We have introduced you to the distinction between rationality and irrationality. Now we will discuss two distinctively different patterns of egocentric thinking. Both represent general strategies the egocentric mind uses to get what it wants and ways of irrationally acquiring power.
First let's focus on the role that power plays in everyday life. All of us need to feel that we have some power. If we are powerless, we are unable to satisfy our needs. Without power, we are at the mercy of others. Virtually all that we do requires the exercise of some kind of power, whether small or large. Hence, the acquisition of power is essential for human life. But we can pursue power through either rational or irrational means, and we can use the power we get to serve rational or irrational ends.
Two irrational ways to gain and use power are given in two distinct forms of egocentric strategy:
Insofar as we are thinking egocentrically, we seek to satisfy our egocentric desires either directly, by exercising overt power and control over others, or indirectly, by submitting to those who can act to serve our interest. To put it crudely, the ego either bullies or grovels. It either threatens those weaker or subordinates itself to those more powerful, or both.
Both of these methods for pursuing our interests are irrational, both fundamentally flawed, because both are grounded in unjustified thinking. Both result from the assumption that an egocentric persons' needs and rights are more important than those they exploit for their advantage. We will briefly explore these two patterns of irrational thinking, laying out the basic logic of each.
Before we discuss these patterns, one caveat is in order. As we have mentioned, many situations in life involve using power. However, using power need not imply an inappropriate use. For example, in a business setting, hierarchical protocol requires managers to make decisions with which their employees may not agree. The responsibility inherent in the manager's position calls for that manager to use his or her power to make decisions. Indeed, managers who are unable to use the authority vested in their positions are usually ineffective. They are responsible for ensuring that certain tasks are completed. Therefore, they must use their power to see those tasks to completion. Of course that does not justify their using power unjustifiably to serve selfish ends.

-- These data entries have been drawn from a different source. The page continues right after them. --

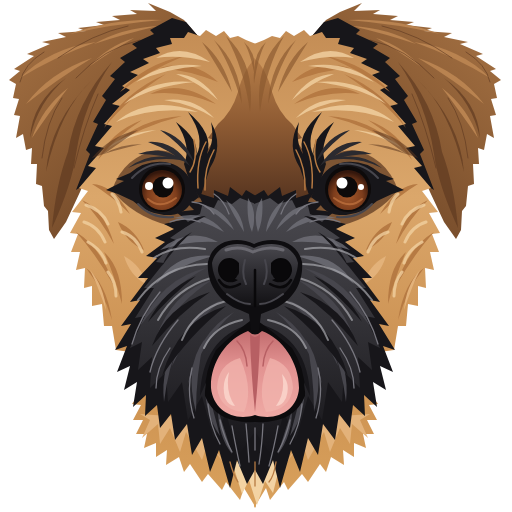
<!DOCTYPE html>
<html lang="en">
<head>
<meta charset="utf-8">
<title>Border terrier portrait</title>
<style>
:root{--paper:#fff;--tan:#d19a5f;--honey:#e3b27a;--cream:#f3d3a3;--caramel:#b67a43;--brown:#89582f;--umber:#5c3820;--ear:#946539;--ear-light:#b98350;--ink:#17161a;--coal:#2b2a2f;--slate:#47464d;--ash:#77767e;--silver:#a6a5ab;--pink:#e08c8b;--blush:#f2b5ae;--rose:#b75f63}
html,body{margin:0;background:var(--paper);overflow:hidden}
svg{display:block;width:512px;height:512px}
.line{fill:none;stroke-linecap:round;stroke-linejoin:round}
</style>
</head>
<body>
<svg viewBox="0 0 512 512" role="img" aria-label="Border terrier face with its tongue out">
<defs>
<linearGradient id="ear-shade" x1="0" y1="0" x2=".7" y2="1"><stop offset="0" stop-color="#a87445"/><stop offset=".5" stop-color="#8c5d35"/><stop offset="1" stop-color="#6d4527"/></linearGradient>
<linearGradient id="coat-shade" x1="0" y1="0" x2="0" y2="1"><stop offset="0" stop-color="#c48d55"/><stop offset=".35" stop-color="#dba76b"/><stop offset=".7" stop-color="#cb9050"/><stop offset="1" stop-color="#d9a15c"/></linearGradient>
<linearGradient id="stop-shade" x1="0" y1="0" x2="0" y2="1"><stop offset="0" stop-color="#b67d48"/><stop offset=".45" stop-color="#8e5b33"/><stop offset="1" stop-color="#54331f"/></linearGradient>
<linearGradient id="muzzle-shade" x1="0" y1="0" x2="0" y2="1"><stop offset="0" stop-color="#4b4a50"/><stop offset=".45" stop-color="#343338"/><stop offset="1" stop-color="#17161a"/></linearGradient>
<radialGradient id="iris" cx=".5" cy=".65" r=".6"><stop offset="0" stop-color="#a5592b"/><stop offset=".6" stop-color="#7d3d1c"/><stop offset="1" stop-color="#34170c"/></radialGradient>
<linearGradient id="nose-shade" x1="0" y1="0" x2="0" y2="1"><stop offset="0" stop-color="#4a494f"/><stop offset=".45" stop-color="#2e2d32"/><stop offset="1" stop-color="#121114"/></linearGradient>
<linearGradient id="tongue-shade" x1="0" y1="0" x2="0" y2="1"><stop offset="0" stop-color="#c26c6e"/><stop offset=".4" stop-color="#e29291"/><stop offset="1" stop-color="#efa9a4"/></linearGradient>

<g id="ear">
<path fill="url(#ear-shade)" d="M198 36L184 20 170 12 148 3 156 11 130 10 137 14 112 16 120 20 96 22 104 25 78 28 86 31 58 33 66 37 42 42 50 44 27 54 34 56 14 69 20 71 9 80 16 84 13 98 19 99 14 115 20 116 16 138 23 134 26 150 32 148 31 164 37 164 36 184 42 186 44 206 48 211 49 230 54 239 66 222 80 192 98 150 118 100 150 58Z"/>
<path fill="var(--ear-light)" d="M20 78q30-30 76-36q-44 16-76 36zM26 104q24-32 66-46q-36 22-66 46zM70 34q44-16 92-14q-50 4-92 14zM94 44q28-16 64-18q-34 8-64 18zM32 138q10-30 36-50q-20 26-36 50zM90 66q18-20 44-28q-24 14-44 28z"/>
<path fill="var(--umber)" d="M112 62q-28 40-36 92q-4 30-24 74q4-44 16-76q8-50 44-90zM92 80q-32 30-46 92q4-50 46-92zM66 78q-28 24-36 60q2-36 36-60z" opacity=".65"/>
<path class="line" stroke="var(--umber)" d="M128 26Q92 34 58 58M140 40Q104 48 76 78M44 52Q24 64 20 82M62 98Q46 122 42 158M98 94Q84 126 74 168" opacity=".6"/>
</g>

<g id="coat">
<path fill="var(--ink)" d="M198 36L186 22 172 18 150 30 154 34 132 44 137 48 120 58 125 62 110 76 115 79 102 96 106 100 93 122 98 124 86 150 90 154 76 190 92 180 112 140 130 100Z"/>
<path fill="url(#coat-shade)" d="M256 44L246 40 238 36 230 38 224 31 216 36 206 30 200 36 188 32 184 38 170 38 172 44 156 48 160 53 143 59 149 63 130 72 138 75 122 86 130 90 112 104 120 106 104 124 112 126 95 146 104 148 88 166 96 168 79 188 88 191 72 212 81 213 70 233 78 234 71 252 80 252 76 270 85 268 84 288 92 286 92 306 102 304 104 326 112 326 116 350 130 352 142 390 132 404 141 405 133 420 143 420 136 434 147 434 144 448 156 443 156 457 167 450 166 465 179 457 184 472 190 464 202 482 208 474 222 490 226 482 240 500 244 488 256 508Z"/>
<path fill="url(#stop-shade)" d="M256 58Q244 68 238 92Q232 112 218 124L208 138 214 140 202 158 196 198 256 204Z"/>
<path fill="var(--brown)" d="M226 36q30 28 24 76q-6-44-24-76zM214 40q26 24 28 64q-12-42-28-64zM202 42q22 18 30 50q-16-28-30-50zM244 42q14 12 12 42q-4-28-12-42z" opacity=".65"/>
<path fill="var(--caramel)" d="M104 128q20-36 62-54q-38 24-62 54zM98 160q12-28 44-40q-28 18-44 40zM120 92q24-28 64-36q-38 16-64 36zM112 146q30-28 70-30q-40 10-70 30zM150 94q30-16 66 10q-34-14-66-10zM160 68q32-10 58 14q-30-12-58-14zM82 200q22 10 32 44q-14-26-32-44zM76 232q26 16 38 54q-18-32-38-54zM86 268q20 14 26 52q-10-32-26-52zM118 222q18 8 26 28q-18-8-26-28zM104 252q18 16 18 52q-8-30-18-52zM92 184q20 0 38 30q-18-18-38-30z"/>
<path fill="var(--cream)" d="M124 104q26-26 70-22q-42 4-70 22zM116 122q34-28 82-10q-46-6-82 10zM136 82q28-22 66-16q-36 2-66 16zM156 58q26-16 54 4q-30-8-54-4zM108 148q18-16 48-18q-28 6-48 18zM164 100q30-4 50 18q-22-14-50-18zM176 74q24 0 42 26q-20-18-42-26z" opacity=".8"/>
<path class="line" stroke="var(--cream)" stroke-width="3" d="M86 205Q102 210 108 224M84 222Q98 226 105 242M88 242Q102 250 106 263M112 194Q119 200 121 212M122 232Q136 236 142 252M108 272Q116 282 116 296" opacity=".75"/>
<path fill="var(--honey)" d="M90 270q14 16 16 40q-8-24-16-40zM124 256q18 10 22 28q-16-8-22-28zM140 414l10 6-8 18 16-14 2 20 10-16 10 24 6-20 16 28 6-18 18 24-30-48z"/>
<path fill="var(--umber)" d="M92 158q18-22 46-28l-34 24q16-10 38-10q-28 6-50 14z" opacity=".55"/>
</g>

<g id="eye-socket">
<path fill="var(--umber)" d="M112 190Q124 156 158 150Q196 152 206 196Q198 222 170 226Q132 216 112 190Z" opacity=".72"/>
<path fill="var(--ink)" d="M106 190L124 181 116 179 130 173Q145 160 165 162Q183 165 191 181L199 197 190 204Q183 216 164 215Q146 213 133 201L118 194Z"/>
<path fill="var(--ink)" d="M184 164Q192 146 176 122Q200 140 196 156Q206 138 188 112Q214 134 207 154Q215 142 211 122Q224 146 210 168L200 198Q190 186 184 164Z"/>
<path fill="var(--coal)" d="M128 168q22-18 52-8q-28-4-52 8zM138 154q24-10 48 8q-24-8-48-8zM148 142q26-2 42 24q-20-16-42-24zM160 130q24 6 34 32q-16-20-34-32z"/>
<path class="line" stroke="var(--caramel)" stroke-width="1.5" d="M198 188Q196 160 206 142M205 190Q204 168 214 150M190 172Q198 160 194 140"/>
<path class="line" stroke="var(--slate)" stroke-width="2" d="M138 204Q152 219 173 217M132 178Q148 161 170 164"/>
<circle cx="162" cy="189" r="23" fill="#0d0a0a"/>
<circle cx="162" cy="190" r="20" fill="url(#iris)"/>
<path class="line" stroke="#c87a43" stroke-width="2" d="M148 199Q160 210 176 198" opacity=".65"/>
<circle cx="163" cy="187" r="10.5" fill="#0d0a0a"/>
</g>

<g id="muzzle-half">
<path fill="var(--ink)" d="M256 196L246 190 242 196 230 187 228 196 214 190 214 198 198 193 202 202 186 202 194 210 176 212 185 219 164 224 174 229 155 238 165 242 146 256 157 258 138 278 148 278 130 302 140 300 121 326 131 324 115 350 127 346 117 372 130 366 124 390 137 382 133 407 146 395 145 416 157 405 160 428 171 414 175 440 187 424 192 455 202 438 210 472 219 450 230 488 237 460 247 484 256 468Z"/>
<path fill="url(#muzzle-shade)" d="M256 204L240 198 232 204 218 200 214 208 202 206 200 214 186 220 190 224 170 238 176 240 156 262 164 263 144 288 154 288 135 318 145 316 130 348 142 342 138 370 152 357 150 388 166 372 168 402 182 382 188 420 202 396 214 440 226 412 238 456 256 430Z"/>
<path fill="var(--ash)" d="M224 232q-20-24-50-14q26 0 50 14zM218 242q-30-16-58 8q28-10 58-8zM234 230q-10-22-34-26q18 10 34 26zM244 232q-2-20-18-32q8 16 18 32zM252 232q6-20-4-34q-2 20 4 34zM214 256q-38-4-58 28q24-20 58-28z" opacity=".72"/>
<path fill="var(--slate)" d="M212 280q-40 12-56 58q24-38 56-58zM222 300q-38 14-50 66q20-42 50-66zM206 268q-44 10-66 58q28-38 66-58zM234 312q-36 20-46 72q16-46 46-72zM180 340q-20 26-16 62q4-34 16-62zM204 340q-20 28-8 72q0-38 8-72zM206 378q-4 32 14 58q-8-28-14-58zM218 410q0 26 14 44q-6-20-14-44z"/>
<path fill="var(--ink)" d="M226 306q-48 14-64 70q28-42 64-70zM210 292q-44 14-58 54q28-34 58-54zM196 276q-32 14-48 46q22-26 48-46zM250 324q-48 14-50 72q20-48 50-72zM192 232q-20 10-30 34q14-20 30-34zM206 216q-16 0-28 16q12-8 28-16z"/>
<path class="line" stroke="var(--silver)" stroke-width="2" d="M207 264Q164 265 138 300M211 278Q176 288 158 320M226 301Q194 310 182 340M205 249Q174 244 154 258M242 320Q214 326 204 348" opacity=".72"/>
<path class="line" stroke="var(--ash)" stroke-width="1.3" d="M200 222Q184 216 170 222M214 214Q206 203 192 202M229 214Q224 200 214 194M170 348Q156 368 156 388M192 368Q186 392 194 418M178 320Q156 346 150 372M160 292Q140 316 132 344M208 404Q210 426 220 444"/>
</g>
</defs>

<rect width="512" height="512" fill="var(--paper)"/>
<g id="ears"><use href="#ear"/><use href="#ear" transform="matrix(-1 0 0 1 510 0)"/></g>
<g id="head"><use href="#coat"/><use href="#coat" transform="matrix(-1 0 0 1 510 0)"/></g>
<path id="chin-tuft" fill="var(--cream)" d="M232 462l10 32 7-14 8 25 8-24 8 12 8-32z"/>
<g id="eyes">
<use href="#eye-socket"/><use href="#eye-socket" transform="matrix(-1 0 0 1 510 0)"/>
<g fill="#fff"><circle cx="149" cy="186" r="4"/><circle cx="168" cy="183" r="5.5"/><circle cx="342" cy="183" r="5.5"/><circle cx="361" cy="187" r="3"/></g>
</g>
<g id="muzzle"><use href="#muzzle-half"/><use href="#muzzle-half" transform="matrix(-1 0 0 1 510 0)"/></g>

<g id="mouth">
<path fill="#0c0b0d" d="M254 318Q232 334 216 350Q204 372 205 396Q216 424 255 422Q294 424 305 396Q306 370 292 348Q276 334 254 318Z"/>
<path fill="url(#tongue-shade)" d="M248 331C226 339 210 364 211 388C213 410 234 422 255 415C276 422 298 410 299 388C299 362 282 338 262 331Q255 338 248 331Z"/>
<path fill="var(--blush)" d="M240 358Q218 364 217 388Q220 410 244 412Q254 390 240 358ZM270 358Q292 364 293 388Q290 410 266 412Q256 390 270 358Z" opacity=".75"/>
<path fill="#f9d0c7" d="M229 372q-8 10-4 26q4 8 10 8q-10-14-6-34zM282 374q9 10 4 24q-4 8-10 8q10-14 6-32z"/>
<path fill="var(--rose)" d="M250 334Q255 340 260 334Q259 374 255 412Q251 374 250 334Z"/>
<path class="line" stroke="var(--rose)" stroke-width="1.5" d="M237 341Q246 350 247 366M273 341Q264 350 263 366"/>
</g>

<g id="beard" class="line" stroke="var(--ash)" stroke-width="1.3">
<path d="M232 426Q236 448 240 466M246 424Q248 446 249 462M263 424Q262 446 259 464M278 426Q274 448 269 466M220 420Q224 438 232 452M290 420Q286 438 278 452M255 428V450"/>
<path stroke="var(--caramel)" d="M230 462Q233 474 238 482M276 462Q274 476 269 482M255 462V486"/>
</g>

<g id="nose">
<path fill="#0e0d10" d="M254 244C238 236 213 239 208 262C206 284 220 303 240 310L249 314 251 330 259 330 261 314 271 310C291 303 304 284 302 262C297 239 271 236 254 244Z"/>
<path fill="url(#nose-shade)" d="M254 248C239 240 217 243 212 263C213 282 226 298 242 304Q255 309 268 304C284 298 297 282 298 263C293 243 270 240 254 248Z"/>
<path fill="#09080a" d="M239 263C231 253 217 259 218 271C220 282 231 285 238 280Q228 277 231 269Q236 264 239 275ZM271 263C279 253 293 259 292 271C290 282 279 285 272 280Q282 277 279 269Q274 264 271 275Z"/>
<ellipse cx="229" cy="270" rx="10" ry="11" fill="#09080a"/><ellipse cx="281" cy="270" rx="10" ry="11" fill="#09080a"/>
<path class="line" stroke="#09080a" stroke-width="2.5" d="M255 270V306M219 280Q226 292 240 284M291 280Q284 292 270 284"/>
<path class="line" stroke="var(--ash)" stroke-width="3" d="M226 250Q240 245 253 252Q268 245 283 250" opacity=".75"/>
<path class="line" stroke="var(--slate)" stroke-width="2" d="M227 294Q240 304 250 304M283 294Q270 304 260 304M245 260Q241 274 246 284M265 260Q269 274 264 284"/>
</g>
</svg>
</body>
</html>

The use of power, then, is and must be part of human life. The fundamental point is that power can be used either rationally or irrationally, depending on the motivation and manner of the person wielding it. Thus, if power is used to serve rational ends, and pursues those ends in a reasonable manner, it is justified. In contrast, if power is used to control and manipulate others for irrational, self-serving ends, that is another matter entirely.
Let us now turn to the two predominant patterns of irrational thinking that all of us use to the extent that we are egocentric. The first we refer to as the dominating ego function: "I can get what I want by fighting my way to the top." The second we term the submissive ego function: "I can get what I want by pleasing others." The egocentric mind chooses one over the other either through habit or through an assessment of the situation (Figure 10.7). For example, it can either forcefully displace those at the top or please those on top and gain its desires thereby. Of course, we must remember that these choices and the thinking that accompanies them function subconsciously.